At the wonderful Festival of Fairy Tales for Grown-Ups at
the Bargehouse, South Bank, these last few days. Took the opportunity to visit the LCIS archive of Performance Storytelling (http://www.crickcrackclub.com/CRICRACK/ARCHIVEF.HTM)
at Cecil Sharp House – one of several places where this fantastic resource can be accessed. I listened to prominent tellers performing trickster tales, through the 1980s, 1990s and more recently.
The modular trickster tales - Peik, Si Djeha & the Robbers etc… can
feel like throwing one handful of kindling after another onto a fire: trick after trick after trick. Each trick blazes brightly and briefly, but handfuls of
kindling don’t easily create a glowing heart to a fire. And the repeated little blazes can seem relentless. So I wanted to hear where these tellers had found that heart in the stories and how they kept it glowing.
Where the stories were working, much of that heart seemed to be in the complicity between teller and audience. The level of complicity seems more vital with trickster stories than with some others. The audience need a way in to a place of playful inclusion in the humour of it all, in there alongside the teller. Part of that way seems to come from the teller’s level of relaxation – I don’t mean telling in a overly laid-back or sloppy way: there seemed to be a place of balance where the teller is relaxed enough for the audience to feel they are enjoying the story together with him or her, but where they’re still embodying enough of that playful energy that keeps a trickster story alive. When the relaxed complicity was there but less of the playfulness, the audience’s energy seemed to wane about halfway through the story (as much as one can tell from an audio recording!). But when the teller was all high-energy without the relaxed complicity, the audience seem to be pushed out of the story almost from the start.
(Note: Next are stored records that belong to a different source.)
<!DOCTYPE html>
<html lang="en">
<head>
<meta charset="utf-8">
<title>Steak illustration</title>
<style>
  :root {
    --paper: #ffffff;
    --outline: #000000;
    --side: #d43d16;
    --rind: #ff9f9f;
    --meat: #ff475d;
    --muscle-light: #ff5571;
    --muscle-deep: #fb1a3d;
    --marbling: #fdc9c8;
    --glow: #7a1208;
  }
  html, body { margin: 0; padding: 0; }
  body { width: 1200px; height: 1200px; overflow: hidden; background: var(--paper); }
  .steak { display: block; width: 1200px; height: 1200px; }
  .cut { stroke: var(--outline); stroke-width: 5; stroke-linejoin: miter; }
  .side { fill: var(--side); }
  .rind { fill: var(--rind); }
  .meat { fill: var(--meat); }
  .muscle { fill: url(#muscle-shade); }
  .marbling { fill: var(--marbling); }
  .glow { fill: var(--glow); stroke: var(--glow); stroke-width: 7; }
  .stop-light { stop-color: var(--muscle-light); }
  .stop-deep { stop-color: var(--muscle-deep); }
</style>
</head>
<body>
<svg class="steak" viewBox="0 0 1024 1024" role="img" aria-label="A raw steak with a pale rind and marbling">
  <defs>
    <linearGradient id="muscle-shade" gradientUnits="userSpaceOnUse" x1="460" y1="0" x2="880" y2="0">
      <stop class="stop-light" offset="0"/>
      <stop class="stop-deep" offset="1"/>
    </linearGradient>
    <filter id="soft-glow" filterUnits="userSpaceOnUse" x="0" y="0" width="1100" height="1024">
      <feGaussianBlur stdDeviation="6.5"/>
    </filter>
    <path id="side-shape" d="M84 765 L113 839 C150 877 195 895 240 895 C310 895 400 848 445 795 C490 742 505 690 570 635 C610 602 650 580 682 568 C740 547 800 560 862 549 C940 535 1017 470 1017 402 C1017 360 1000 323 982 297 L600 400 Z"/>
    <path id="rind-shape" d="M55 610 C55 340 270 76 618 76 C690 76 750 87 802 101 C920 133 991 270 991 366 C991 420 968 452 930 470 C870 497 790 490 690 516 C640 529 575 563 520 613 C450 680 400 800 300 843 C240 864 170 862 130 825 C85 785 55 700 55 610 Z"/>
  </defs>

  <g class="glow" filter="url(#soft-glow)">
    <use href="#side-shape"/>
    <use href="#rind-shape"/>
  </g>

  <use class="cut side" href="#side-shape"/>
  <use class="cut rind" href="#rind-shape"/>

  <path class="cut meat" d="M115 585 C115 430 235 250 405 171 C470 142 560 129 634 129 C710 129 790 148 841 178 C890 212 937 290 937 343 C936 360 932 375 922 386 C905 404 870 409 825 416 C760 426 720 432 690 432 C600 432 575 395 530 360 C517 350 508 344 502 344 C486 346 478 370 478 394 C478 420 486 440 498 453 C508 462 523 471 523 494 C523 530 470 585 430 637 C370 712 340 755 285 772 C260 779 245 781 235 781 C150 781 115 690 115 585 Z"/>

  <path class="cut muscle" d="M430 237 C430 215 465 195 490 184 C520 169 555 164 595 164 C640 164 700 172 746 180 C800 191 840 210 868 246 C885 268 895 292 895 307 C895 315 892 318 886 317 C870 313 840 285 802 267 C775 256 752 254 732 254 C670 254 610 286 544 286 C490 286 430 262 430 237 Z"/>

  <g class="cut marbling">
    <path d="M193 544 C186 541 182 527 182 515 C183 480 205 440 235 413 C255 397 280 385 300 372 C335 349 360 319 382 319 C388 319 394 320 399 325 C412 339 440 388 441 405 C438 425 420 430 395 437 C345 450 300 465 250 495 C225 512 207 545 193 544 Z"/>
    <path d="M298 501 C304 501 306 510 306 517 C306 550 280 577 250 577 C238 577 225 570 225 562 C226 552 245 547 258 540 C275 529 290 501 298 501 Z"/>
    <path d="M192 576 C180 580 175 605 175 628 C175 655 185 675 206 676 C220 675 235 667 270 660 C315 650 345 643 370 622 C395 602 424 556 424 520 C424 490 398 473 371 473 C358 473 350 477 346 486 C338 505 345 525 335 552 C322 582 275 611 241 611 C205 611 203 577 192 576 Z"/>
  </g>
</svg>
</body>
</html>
How does one find one’s own way to that place where the three-sided relationship of story, teller and audience is alive in the right way for a trickster tale to fully work its own brand of magic? It makes me want to be out there telling and telling and telling this kind of story, just trying things, taking risks, seeing what works, feeling the mistakes and the moments where that magic’s present.